• [What needs to be done]:
Write out the entries exactly. None of the pictures should appear in the copy.

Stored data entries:
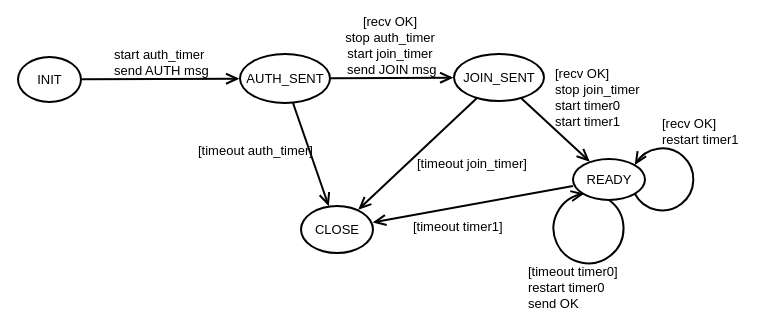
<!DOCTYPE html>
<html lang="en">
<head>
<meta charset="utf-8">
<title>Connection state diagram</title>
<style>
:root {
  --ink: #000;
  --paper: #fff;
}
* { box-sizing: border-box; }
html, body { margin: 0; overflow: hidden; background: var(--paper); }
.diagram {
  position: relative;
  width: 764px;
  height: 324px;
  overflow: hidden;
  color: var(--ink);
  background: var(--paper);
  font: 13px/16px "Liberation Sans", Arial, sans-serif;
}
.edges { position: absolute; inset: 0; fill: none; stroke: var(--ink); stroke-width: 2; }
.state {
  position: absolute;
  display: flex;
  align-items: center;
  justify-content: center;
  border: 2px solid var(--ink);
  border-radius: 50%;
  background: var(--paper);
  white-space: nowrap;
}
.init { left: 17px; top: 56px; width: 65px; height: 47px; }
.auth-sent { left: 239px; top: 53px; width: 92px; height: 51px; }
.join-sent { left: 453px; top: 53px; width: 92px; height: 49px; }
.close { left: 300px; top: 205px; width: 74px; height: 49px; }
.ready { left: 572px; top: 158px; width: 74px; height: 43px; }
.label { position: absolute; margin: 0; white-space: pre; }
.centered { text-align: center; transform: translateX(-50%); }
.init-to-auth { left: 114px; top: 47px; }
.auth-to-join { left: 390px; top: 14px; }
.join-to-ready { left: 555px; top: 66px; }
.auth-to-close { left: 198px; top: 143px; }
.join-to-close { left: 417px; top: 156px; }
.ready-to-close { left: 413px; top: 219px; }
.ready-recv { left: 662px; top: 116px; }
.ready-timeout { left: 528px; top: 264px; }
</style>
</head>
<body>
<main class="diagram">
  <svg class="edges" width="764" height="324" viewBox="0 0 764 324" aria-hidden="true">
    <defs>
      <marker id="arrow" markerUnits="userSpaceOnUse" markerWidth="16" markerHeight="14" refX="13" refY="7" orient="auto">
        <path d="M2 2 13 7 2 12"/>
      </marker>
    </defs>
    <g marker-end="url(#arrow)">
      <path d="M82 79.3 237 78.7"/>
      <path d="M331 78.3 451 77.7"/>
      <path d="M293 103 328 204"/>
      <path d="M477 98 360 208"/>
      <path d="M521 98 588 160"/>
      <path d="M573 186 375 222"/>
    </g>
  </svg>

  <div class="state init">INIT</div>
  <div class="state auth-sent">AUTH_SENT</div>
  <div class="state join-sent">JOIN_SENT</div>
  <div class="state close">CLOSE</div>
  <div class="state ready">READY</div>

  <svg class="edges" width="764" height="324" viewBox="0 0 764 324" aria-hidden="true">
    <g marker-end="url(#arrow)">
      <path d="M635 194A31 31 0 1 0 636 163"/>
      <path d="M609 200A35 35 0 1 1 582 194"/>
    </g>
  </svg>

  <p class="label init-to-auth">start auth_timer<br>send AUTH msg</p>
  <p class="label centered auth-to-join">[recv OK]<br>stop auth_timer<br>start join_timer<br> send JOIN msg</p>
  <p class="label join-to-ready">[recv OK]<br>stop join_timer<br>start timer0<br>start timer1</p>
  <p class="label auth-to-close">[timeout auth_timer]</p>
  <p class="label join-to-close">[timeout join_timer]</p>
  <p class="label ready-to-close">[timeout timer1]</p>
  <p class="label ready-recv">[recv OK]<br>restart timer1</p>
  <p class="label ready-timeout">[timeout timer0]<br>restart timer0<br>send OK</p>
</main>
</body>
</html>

• [Completed task]:
<!DOCTYPE html>
<html lang="en">
<head>
<meta charset="utf-8">
<title>Connection state diagram</title>
<style>
:root {
  --ink: #000;
  --paper: #fff;
}
* { box-sizing: border-box; }
html, body { margin: 0; overflow: hidden; background: var(--paper); }
.diagram {
  position: relative;
  width: 764px;
  height: 324px;
  overflow: hidden;
  color: var(--ink);
  background: var(--paper);
  font: 13px/16px "Liberation Sans", Arial, sans-serif;
}
.edges { position: absolute; inset: 0; fill: none; stroke: var(--ink); stroke-width: 2; }
.state {
  position: absolute;
  display: flex;
  align-items: center;
  justify-content: center;
  border: 2px solid var(--ink);
  border-radius: 50%;
  background: var(--paper);
  white-space: nowrap;
}
.init { left: 17px; top: 56px; width: 65px; height: 47px; }
.auth-sent { left: 239px; top: 53px; width: 92px; height: 51px; }
.join-sent { left: 453px; top: 53px; width: 92px; height: 49px; }
.close { left: 300px; top: 205px; width: 74px; height: 49px; }
.ready { left: 572px; top: 158px; width: 74px; height: 43px; }
.label { position: absolute; margin: 0; white-space: pre; }
.centered { text-align: center; transform: translateX(-50%); }
.init-to-auth { left: 114px; top: 47px; }
.auth-to-join { left: 390px; top: 14px; }
.join-to-ready { left: 555px; top: 66px; }
.auth-to-close { left: 198px; top: 143px; }
.join-to-close { left: 417px; top: 156px; }
.ready-to-close { left: 413px; top: 219px; }
.ready-recv { left: 662px; top: 116px; }
.ready-timeout { left: 528px; top: 264px; }
</style>
</head>
<body>
<main class="diagram">
  <svg class="edges" width="764" height="324" viewBox="0 0 764 324" aria-hidden="true">
    <defs>
      <marker id="arrow" markerUnits="userSpaceOnUse" markerWidth="16" markerHeight="14" refX="13" refY="7" orient="auto">
        <path d="M2 2 13 7 2 12"/>
      </marker>
    </defs>
    <g marker-end="url(#arrow)">
      <path d="M82 79.3 237 78.7"/>
      <path d="M331 78.3 451 77.7"/>
      <path d="M293 103 328 204"/>
      <path d="M477 98 360 208"/>
      <path d="M521 98 588 160"/>
      <path d="M573 186 375 222"/>
    </g>
  </svg>

  <div class="state init">INIT</div>
  <div class="state auth-sent">AUTH_SENT</div>
  <div class="state join-sent">JOIN_SENT</div>
  <div class="state close">CLOSE</div>
  <div class="state ready">READY</div>

  <svg class="edges" width="764" height="324" viewBox="0 0 764 324" aria-hidden="true">
    <g marker-end="url(#arrow)">
      <path d="M635 194A31 31 0 1 0 636 163"/>
      <path d="M609 200A35 35 0 1 1 582 194"/>
    </g>
  </svg>

  <p class="label init-to-auth">start auth_timer<br>send AUTH msg</p>
  <p class="label centered auth-to-join">[recv OK]<br>stop auth_timer<br>start join_timer<br> send JOIN msg</p>
  <p class="label join-to-ready">[recv OK]<br>stop join_timer<br>start timer0<br>start timer1</p>
  <p class="label auth-to-close">[timeout auth_timer]</p>
  <p class="label join-to-close">[timeout join_timer]</p>
  <p class="label ready-to-close">[timeout timer1]</p>
  <p class="label ready-recv">[recv OK]<br>restart timer1</p>
  <p class="label ready-timeout">[timeout timer0]<br>restart timer0<br>send OK</p>
</main>
</body>
</html>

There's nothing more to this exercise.